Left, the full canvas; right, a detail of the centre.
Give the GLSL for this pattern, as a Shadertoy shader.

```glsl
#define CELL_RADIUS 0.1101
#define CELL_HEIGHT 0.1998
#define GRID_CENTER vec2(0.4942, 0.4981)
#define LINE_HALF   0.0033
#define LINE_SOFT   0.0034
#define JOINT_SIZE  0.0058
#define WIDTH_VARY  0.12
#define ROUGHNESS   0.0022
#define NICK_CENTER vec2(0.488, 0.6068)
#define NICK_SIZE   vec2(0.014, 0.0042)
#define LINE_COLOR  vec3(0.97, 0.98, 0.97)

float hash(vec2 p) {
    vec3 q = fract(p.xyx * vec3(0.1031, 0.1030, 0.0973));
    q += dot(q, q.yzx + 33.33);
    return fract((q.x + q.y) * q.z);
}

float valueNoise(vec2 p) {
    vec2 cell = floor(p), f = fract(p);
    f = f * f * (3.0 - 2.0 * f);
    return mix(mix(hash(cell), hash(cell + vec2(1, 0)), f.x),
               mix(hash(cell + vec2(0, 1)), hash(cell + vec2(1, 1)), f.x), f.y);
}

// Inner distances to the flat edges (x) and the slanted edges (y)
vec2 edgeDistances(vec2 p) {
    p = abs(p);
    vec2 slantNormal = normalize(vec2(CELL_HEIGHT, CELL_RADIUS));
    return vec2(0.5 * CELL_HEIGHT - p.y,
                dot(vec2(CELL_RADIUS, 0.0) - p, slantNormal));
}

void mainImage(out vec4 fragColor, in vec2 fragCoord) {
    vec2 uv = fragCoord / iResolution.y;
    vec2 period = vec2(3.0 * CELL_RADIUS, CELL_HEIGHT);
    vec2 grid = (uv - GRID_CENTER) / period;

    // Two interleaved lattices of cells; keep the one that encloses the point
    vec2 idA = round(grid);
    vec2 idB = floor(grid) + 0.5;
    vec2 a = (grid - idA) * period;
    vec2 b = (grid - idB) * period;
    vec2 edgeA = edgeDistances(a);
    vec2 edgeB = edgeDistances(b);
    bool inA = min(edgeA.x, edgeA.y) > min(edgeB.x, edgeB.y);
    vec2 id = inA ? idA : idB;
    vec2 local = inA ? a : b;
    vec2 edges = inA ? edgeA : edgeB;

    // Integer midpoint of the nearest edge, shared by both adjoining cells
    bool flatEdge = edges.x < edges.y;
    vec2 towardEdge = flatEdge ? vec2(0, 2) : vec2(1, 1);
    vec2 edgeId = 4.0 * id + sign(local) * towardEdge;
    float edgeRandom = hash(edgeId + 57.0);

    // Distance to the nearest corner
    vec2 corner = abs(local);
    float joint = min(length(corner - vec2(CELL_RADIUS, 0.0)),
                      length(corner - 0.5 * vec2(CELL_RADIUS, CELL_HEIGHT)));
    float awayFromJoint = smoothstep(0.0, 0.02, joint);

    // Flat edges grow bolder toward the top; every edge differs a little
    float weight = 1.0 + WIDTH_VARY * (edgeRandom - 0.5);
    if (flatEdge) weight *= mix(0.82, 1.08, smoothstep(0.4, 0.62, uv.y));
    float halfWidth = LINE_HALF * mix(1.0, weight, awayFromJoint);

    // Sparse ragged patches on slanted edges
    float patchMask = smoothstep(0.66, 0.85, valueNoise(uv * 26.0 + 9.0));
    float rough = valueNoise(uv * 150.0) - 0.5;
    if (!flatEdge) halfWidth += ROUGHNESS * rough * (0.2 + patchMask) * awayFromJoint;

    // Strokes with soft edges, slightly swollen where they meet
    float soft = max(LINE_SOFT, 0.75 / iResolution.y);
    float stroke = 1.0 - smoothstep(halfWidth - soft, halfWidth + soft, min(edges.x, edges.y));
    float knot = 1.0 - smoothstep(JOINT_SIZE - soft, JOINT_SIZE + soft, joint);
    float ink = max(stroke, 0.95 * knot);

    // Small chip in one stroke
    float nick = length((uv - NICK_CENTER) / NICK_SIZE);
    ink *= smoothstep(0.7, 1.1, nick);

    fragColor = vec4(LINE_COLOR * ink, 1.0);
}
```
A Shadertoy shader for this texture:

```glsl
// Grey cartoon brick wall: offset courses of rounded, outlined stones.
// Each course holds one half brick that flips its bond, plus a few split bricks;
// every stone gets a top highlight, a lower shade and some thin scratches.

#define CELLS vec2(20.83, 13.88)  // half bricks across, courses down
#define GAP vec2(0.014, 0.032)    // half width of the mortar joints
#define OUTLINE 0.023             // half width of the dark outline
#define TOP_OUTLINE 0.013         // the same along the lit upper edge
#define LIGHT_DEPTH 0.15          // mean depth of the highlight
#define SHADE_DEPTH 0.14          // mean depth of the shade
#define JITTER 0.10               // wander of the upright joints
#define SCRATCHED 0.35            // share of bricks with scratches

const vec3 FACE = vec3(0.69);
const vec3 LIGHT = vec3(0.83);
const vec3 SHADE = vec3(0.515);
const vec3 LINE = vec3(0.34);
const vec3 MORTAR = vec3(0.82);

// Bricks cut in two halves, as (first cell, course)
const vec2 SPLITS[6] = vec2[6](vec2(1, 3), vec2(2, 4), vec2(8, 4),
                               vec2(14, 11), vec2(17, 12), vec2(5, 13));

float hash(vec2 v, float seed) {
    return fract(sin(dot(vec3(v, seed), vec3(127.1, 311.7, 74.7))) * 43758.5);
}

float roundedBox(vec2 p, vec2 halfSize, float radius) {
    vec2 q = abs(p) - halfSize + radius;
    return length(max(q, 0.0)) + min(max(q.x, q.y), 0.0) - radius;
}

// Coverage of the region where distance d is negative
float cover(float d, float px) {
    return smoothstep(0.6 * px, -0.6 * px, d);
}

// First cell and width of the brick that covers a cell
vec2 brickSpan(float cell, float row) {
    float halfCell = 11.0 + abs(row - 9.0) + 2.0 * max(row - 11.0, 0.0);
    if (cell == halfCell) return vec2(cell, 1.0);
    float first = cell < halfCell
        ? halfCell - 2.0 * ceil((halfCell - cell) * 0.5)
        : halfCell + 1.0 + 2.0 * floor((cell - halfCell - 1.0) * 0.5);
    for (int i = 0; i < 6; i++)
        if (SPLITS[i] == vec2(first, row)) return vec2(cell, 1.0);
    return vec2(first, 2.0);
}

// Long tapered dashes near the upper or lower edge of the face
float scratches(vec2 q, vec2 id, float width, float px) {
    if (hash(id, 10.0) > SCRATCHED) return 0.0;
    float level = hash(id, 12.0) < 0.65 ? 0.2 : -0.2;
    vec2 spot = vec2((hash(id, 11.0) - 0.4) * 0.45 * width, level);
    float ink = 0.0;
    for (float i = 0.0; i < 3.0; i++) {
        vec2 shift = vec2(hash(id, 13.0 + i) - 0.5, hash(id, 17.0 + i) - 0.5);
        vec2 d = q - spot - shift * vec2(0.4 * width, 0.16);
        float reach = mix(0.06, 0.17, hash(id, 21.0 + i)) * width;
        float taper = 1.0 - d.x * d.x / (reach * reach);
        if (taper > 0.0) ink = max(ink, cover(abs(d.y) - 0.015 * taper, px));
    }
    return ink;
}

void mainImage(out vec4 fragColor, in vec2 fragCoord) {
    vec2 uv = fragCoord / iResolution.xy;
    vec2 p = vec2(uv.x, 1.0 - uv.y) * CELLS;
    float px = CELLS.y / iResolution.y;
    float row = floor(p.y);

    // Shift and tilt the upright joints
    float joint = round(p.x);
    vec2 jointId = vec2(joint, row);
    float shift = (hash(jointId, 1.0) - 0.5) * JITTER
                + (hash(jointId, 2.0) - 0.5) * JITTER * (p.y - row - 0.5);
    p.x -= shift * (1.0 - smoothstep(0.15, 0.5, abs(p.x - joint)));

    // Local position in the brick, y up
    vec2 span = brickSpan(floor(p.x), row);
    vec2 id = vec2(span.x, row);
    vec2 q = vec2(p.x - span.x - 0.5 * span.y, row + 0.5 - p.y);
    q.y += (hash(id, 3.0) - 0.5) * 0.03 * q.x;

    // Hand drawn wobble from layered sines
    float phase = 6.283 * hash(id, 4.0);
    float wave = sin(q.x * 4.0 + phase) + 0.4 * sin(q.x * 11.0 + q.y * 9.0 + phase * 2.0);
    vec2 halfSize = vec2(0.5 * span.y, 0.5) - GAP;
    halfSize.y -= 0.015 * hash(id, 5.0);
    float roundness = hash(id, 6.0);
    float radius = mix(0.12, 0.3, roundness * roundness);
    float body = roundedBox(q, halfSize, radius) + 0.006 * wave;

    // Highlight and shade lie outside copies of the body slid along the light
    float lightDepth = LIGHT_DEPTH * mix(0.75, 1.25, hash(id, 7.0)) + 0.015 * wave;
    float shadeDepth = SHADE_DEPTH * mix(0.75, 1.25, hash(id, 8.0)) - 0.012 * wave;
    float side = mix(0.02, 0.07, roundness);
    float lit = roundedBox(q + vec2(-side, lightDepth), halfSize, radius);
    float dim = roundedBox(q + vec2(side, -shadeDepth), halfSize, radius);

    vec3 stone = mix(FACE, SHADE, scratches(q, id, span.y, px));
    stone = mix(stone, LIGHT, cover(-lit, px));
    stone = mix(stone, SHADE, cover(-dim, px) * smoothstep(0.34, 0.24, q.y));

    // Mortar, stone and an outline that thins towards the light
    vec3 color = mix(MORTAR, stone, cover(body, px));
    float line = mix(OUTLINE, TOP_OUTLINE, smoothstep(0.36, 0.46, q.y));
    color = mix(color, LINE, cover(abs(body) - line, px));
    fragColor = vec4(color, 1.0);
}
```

### About this task
Your answer should be one number: how many lines above contain "edgeB".

### Answer
3